- [THE PROBLEM] In full and without edits, write out the data that follows.

== Segment start ==

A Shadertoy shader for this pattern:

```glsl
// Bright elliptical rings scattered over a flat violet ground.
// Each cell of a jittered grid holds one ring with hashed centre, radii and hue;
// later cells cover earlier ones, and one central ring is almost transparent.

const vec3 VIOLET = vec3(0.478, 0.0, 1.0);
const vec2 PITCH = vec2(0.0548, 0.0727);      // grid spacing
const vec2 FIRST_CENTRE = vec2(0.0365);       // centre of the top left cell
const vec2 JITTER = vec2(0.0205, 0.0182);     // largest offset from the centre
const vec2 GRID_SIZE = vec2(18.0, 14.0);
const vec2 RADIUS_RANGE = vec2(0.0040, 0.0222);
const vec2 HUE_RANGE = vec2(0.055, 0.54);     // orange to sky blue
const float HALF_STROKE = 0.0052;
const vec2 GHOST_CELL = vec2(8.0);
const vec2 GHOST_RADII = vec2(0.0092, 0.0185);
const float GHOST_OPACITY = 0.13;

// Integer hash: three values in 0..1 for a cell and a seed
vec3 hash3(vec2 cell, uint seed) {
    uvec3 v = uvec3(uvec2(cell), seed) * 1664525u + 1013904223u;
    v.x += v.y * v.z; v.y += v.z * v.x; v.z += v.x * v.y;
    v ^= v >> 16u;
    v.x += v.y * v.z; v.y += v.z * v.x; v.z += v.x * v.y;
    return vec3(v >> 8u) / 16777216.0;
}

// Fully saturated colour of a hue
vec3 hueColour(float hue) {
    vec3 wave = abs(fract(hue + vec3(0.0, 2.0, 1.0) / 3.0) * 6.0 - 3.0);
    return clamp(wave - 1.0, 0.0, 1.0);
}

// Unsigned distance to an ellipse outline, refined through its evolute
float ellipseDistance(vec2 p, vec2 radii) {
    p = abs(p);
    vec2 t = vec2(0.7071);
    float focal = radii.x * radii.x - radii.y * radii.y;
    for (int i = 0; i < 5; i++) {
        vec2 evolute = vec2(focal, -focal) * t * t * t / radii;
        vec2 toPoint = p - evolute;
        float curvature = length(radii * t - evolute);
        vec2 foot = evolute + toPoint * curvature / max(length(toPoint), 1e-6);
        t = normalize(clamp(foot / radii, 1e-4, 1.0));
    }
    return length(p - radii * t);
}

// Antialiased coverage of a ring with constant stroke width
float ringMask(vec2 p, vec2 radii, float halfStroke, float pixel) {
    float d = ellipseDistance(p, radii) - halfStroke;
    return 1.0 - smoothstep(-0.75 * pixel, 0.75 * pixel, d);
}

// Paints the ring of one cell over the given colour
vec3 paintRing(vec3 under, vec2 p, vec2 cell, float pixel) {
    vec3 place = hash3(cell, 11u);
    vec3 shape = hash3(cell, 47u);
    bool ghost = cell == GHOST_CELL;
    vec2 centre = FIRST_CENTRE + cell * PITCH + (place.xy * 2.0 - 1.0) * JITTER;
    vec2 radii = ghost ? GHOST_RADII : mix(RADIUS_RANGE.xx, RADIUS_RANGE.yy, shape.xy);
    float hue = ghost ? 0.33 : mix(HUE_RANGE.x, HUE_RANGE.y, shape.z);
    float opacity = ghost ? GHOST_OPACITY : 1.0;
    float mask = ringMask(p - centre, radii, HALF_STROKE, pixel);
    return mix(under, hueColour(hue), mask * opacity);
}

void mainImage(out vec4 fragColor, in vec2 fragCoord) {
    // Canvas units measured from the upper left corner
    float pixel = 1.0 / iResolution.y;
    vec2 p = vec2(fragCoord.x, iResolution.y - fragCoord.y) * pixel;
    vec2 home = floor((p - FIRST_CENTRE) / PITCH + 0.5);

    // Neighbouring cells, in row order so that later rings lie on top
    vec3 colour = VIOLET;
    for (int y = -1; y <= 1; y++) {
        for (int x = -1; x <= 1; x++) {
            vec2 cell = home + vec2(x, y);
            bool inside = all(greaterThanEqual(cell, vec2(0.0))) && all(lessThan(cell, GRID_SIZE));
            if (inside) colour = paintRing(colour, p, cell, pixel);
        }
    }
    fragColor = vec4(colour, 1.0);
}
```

== Segment end ==

- [ANSWER]
A Shadertoy shader for this pattern:

```glsl
// Bright elliptical rings scattered over a flat violet ground.
// Each cell of a jittered grid holds one ring with hashed centre, radii and hue;
// later cells cover earlier ones, and one central ring is almost transparent.

const vec3 VIOLET = vec3(0.478, 0.0, 1.0);
const vec2 PITCH = vec2(0.0548, 0.0727);      // grid spacing
const vec2 FIRST_CENTRE = vec2(0.0365);       // centre of the top left cell
const vec2 JITTER = vec2(0.0205, 0.0182);     // largest offset from the centre
const vec2 GRID_SIZE = vec2(18.0, 14.0);
const vec2 RADIUS_RANGE = vec2(0.0040, 0.0222);
const vec2 HUE_RANGE = vec2(0.055, 0.54);     // orange to sky blue
const float HALF_STROKE = 0.0052;
const vec2 GHOST_CELL = vec2(8.0);
const vec2 GHOST_RADII = vec2(0.0092, 0.0185);
const float GHOST_OPACITY = 0.13;

// Integer hash: three values in 0..1 for a cell and a seed
vec3 hash3(vec2 cell, uint seed) {
    uvec3 v = uvec3(uvec2(cell), seed) * 1664525u + 1013904223u;
    v.x += v.y * v.z; v.y += v.z * v.x; v.z += v.x * v.y;
    v ^= v >> 16u;
    v.x += v.y * v.z; v.y += v.z * v.x; v.z += v.x * v.y;
    return vec3(v >> 8u) / 16777216.0;
}

// Fully saturated colour of a hue
vec3 hueColour(float hue) {
    vec3 wave = abs(fract(hue + vec3(0.0, 2.0, 1.0) / 3.0) * 6.0 - 3.0);
    return clamp(wave - 1.0, 0.0, 1.0);
}

// Unsigned distance to an ellipse outline, refined through its evolute
float ellipseDistance(vec2 p, vec2 radii) {
    p = abs(p);
    vec2 t = vec2(0.7071);
    float focal = radii.x * radii.x - radii.y * radii.y;
    for (int i = 0; i < 5; i++) {
        vec2 evolute = vec2(focal, -focal) * t * t * t / radii;
        vec2 toPoint = p - evolute;
        float curvature = length(radii * t - evolute);
        vec2 foot = evolute + toPoint * curvature / max(length(toPoint), 1e-6);
        t = normalize(clamp(foot / radii, 1e-4, 1.0));
    }
    return length(p - radii * t);
}

// Antialiased coverage of a ring with constant stroke width
float ringMask(vec2 p, vec2 radii, float halfStroke, float pixel) {
    float d = ellipseDistance(p, radii) - halfStroke;
    return 1.0 - smoothstep(-0.75 * pixel, 0.75 * pixel, d);
}

// Paints the ring of one cell over the given colour
vec3 paintRing(vec3 under, vec2 p, vec2 cell, float pixel) {
    vec3 place = hash3(cell, 11u);
    vec3 shape = hash3(cell, 47u);
    bool ghost = cell == GHOST_CELL;
    vec2 centre = FIRST_CENTRE + cell * PITCH + (place.xy * 2.0 - 1.0) * JITTER;
    vec2 radii = ghost ? GHOST_RADII : mix(RADIUS_RANGE.xx, RADIUS_RANGE.yy, shape.xy);
    float hue = ghost ? 0.33 : mix(HUE_RANGE.x, HUE_RANGE.y, shape.z);
    float opacity = ghost ? GHOST_OPACITY : 1.0;
    float mask = ringMask(p - centre, radii, HALF_STROKE, pixel);
    return mix(under, hueColour(hue), mask * opacity);
}

void mainImage(out vec4 fragColor, in vec2 fragCoord) {
    // Canvas units measured from the upper left corner
    float pixel = 1.0 / iResolution.y;
    vec2 p = vec2(fragCoord.x, iResolution.y - fragCoord.y) * pixel;
    vec2 home = floor((p - FIRST_CENTRE) / PITCH + 0.5);

    // Neighbouring cells, in row order so that later rings lie on top
    vec3 colour = VIOLET;
    for (int y = -1; y <= 1; y++) {
        for (int x = -1; x <= 1; x++) {
            vec2 cell = home + vec2(x, y);
            bool inside = all(greaterThanEqual(cell, vec2(0.0))) && all(lessThan(cell, GRID_SIZE));
            if (inside) colour = paintRing(colour, p, cell, pixel);
        }
    }
    fragColor = vec4(colour, 1.0);
}
```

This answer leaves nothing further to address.